Despite the impact of the Covid-19 pandemic on retail businesses, the Reit has managed to maintain 95% portfolio occupancy rate and retained 77% of its tenants, she said.

Its current distribution yield is 6.5%, according to its website.

Using the MSCI AC Asia Pacific Reit index as a proxy, and looking at its sub-industry breakdown, the forward 12-month dividend yield for retail Reits is 5.34% as of 30 September 2020, which is higher than the 4.72% at the start of the year, according to Chiu.

Several firms have offered or prepared income products this year that have Asian Reits in their investment mandates.

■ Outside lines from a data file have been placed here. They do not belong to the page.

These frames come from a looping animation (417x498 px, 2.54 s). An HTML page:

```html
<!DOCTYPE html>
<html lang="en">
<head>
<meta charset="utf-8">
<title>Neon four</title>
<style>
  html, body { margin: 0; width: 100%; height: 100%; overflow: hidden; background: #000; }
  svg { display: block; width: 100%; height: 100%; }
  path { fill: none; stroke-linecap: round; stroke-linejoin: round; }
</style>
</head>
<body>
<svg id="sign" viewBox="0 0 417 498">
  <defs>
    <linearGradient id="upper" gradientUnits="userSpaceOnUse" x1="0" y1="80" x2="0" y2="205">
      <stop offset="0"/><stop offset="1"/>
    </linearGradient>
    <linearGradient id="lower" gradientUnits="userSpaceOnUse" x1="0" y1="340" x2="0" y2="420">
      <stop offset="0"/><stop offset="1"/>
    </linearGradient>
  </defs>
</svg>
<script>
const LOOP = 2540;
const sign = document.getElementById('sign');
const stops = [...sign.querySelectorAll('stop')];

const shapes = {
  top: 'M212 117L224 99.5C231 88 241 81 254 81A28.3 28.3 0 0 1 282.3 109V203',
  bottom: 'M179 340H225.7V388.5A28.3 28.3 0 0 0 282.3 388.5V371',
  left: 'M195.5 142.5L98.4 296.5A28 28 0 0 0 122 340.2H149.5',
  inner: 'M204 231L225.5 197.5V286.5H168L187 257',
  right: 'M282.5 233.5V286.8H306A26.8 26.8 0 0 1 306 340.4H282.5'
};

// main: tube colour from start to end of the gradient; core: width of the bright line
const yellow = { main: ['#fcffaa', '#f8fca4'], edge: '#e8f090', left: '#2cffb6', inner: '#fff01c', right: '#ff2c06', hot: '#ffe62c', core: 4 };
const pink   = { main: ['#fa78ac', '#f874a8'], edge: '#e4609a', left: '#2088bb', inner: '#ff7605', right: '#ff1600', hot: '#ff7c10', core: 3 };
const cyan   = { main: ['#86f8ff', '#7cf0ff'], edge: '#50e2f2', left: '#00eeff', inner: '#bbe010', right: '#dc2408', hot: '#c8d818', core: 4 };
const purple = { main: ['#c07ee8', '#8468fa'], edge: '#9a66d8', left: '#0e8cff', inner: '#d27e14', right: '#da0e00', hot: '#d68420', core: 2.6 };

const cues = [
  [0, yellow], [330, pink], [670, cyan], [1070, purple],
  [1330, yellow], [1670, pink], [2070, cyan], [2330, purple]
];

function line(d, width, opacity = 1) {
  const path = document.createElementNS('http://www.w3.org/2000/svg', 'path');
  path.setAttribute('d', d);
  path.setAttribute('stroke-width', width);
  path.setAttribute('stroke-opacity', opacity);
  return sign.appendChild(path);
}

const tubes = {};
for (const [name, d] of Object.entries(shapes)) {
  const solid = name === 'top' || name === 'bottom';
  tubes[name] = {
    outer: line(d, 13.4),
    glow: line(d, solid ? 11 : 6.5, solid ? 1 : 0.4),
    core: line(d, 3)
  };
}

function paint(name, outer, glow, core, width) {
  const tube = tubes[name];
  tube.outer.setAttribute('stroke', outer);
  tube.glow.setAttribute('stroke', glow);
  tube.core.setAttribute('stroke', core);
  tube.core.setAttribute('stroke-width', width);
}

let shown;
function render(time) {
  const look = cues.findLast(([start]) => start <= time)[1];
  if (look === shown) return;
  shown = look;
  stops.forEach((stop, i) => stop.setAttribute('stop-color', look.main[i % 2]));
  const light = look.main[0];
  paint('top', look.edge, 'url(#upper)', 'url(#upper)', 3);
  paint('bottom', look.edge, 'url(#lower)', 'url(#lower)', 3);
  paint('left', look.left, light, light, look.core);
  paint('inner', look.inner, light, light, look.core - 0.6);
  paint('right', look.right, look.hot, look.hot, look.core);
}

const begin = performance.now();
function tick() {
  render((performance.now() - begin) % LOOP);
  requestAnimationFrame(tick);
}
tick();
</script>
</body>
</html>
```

These include Eastspring, Schroders and Allianz Global Investors, as well as digital wealth management firm Syfe, which collaborated with Singapore Exchange to launch a Reits portfolio that invests in SGX’s iEdge S-Reit 20 Index.

Most recently, UOB Asset Management launched the United S-Reit Income Fund to retail investors in Taiwan, which will invest at least 60% of its assets in Singapore Reits.

Set up in 2003, the Fortune Reit was the first to hold assets in Hong Kong and is listed on the main board of the Hong Kong Stock Exchange.

The tenants of its properties range from food & beverages outlets to services & education, supermarkets, banks and wet markets. The majority of their businesses are providing necessities to local residents, so the portfolio is characterised by continuity.

“Around 80% of our marketing budget this year has been spent on promoting our tenants’ businesses,” said Chiu.

Yet, she also identifies four major trends in Hong Kong’s food & beverages sector, which should persist despite the effect of coronavirus on social behaviour.

These include the rising popularity of luxury fine dining, the growth of specialist restaurants catering for the young and typically managed by local chains, “grab-and-go” food counters, and coffee and bubble tea shops.

“The death of the Asian shopping mall culture, predicted by some commentators as people have been forced to turn to e-commerce, is highly unlikely,” said Chiu.

Fortune Reit Portfolio

Source: Fortune Reit, 30 June 2020.

Part of the Mark Allen Group.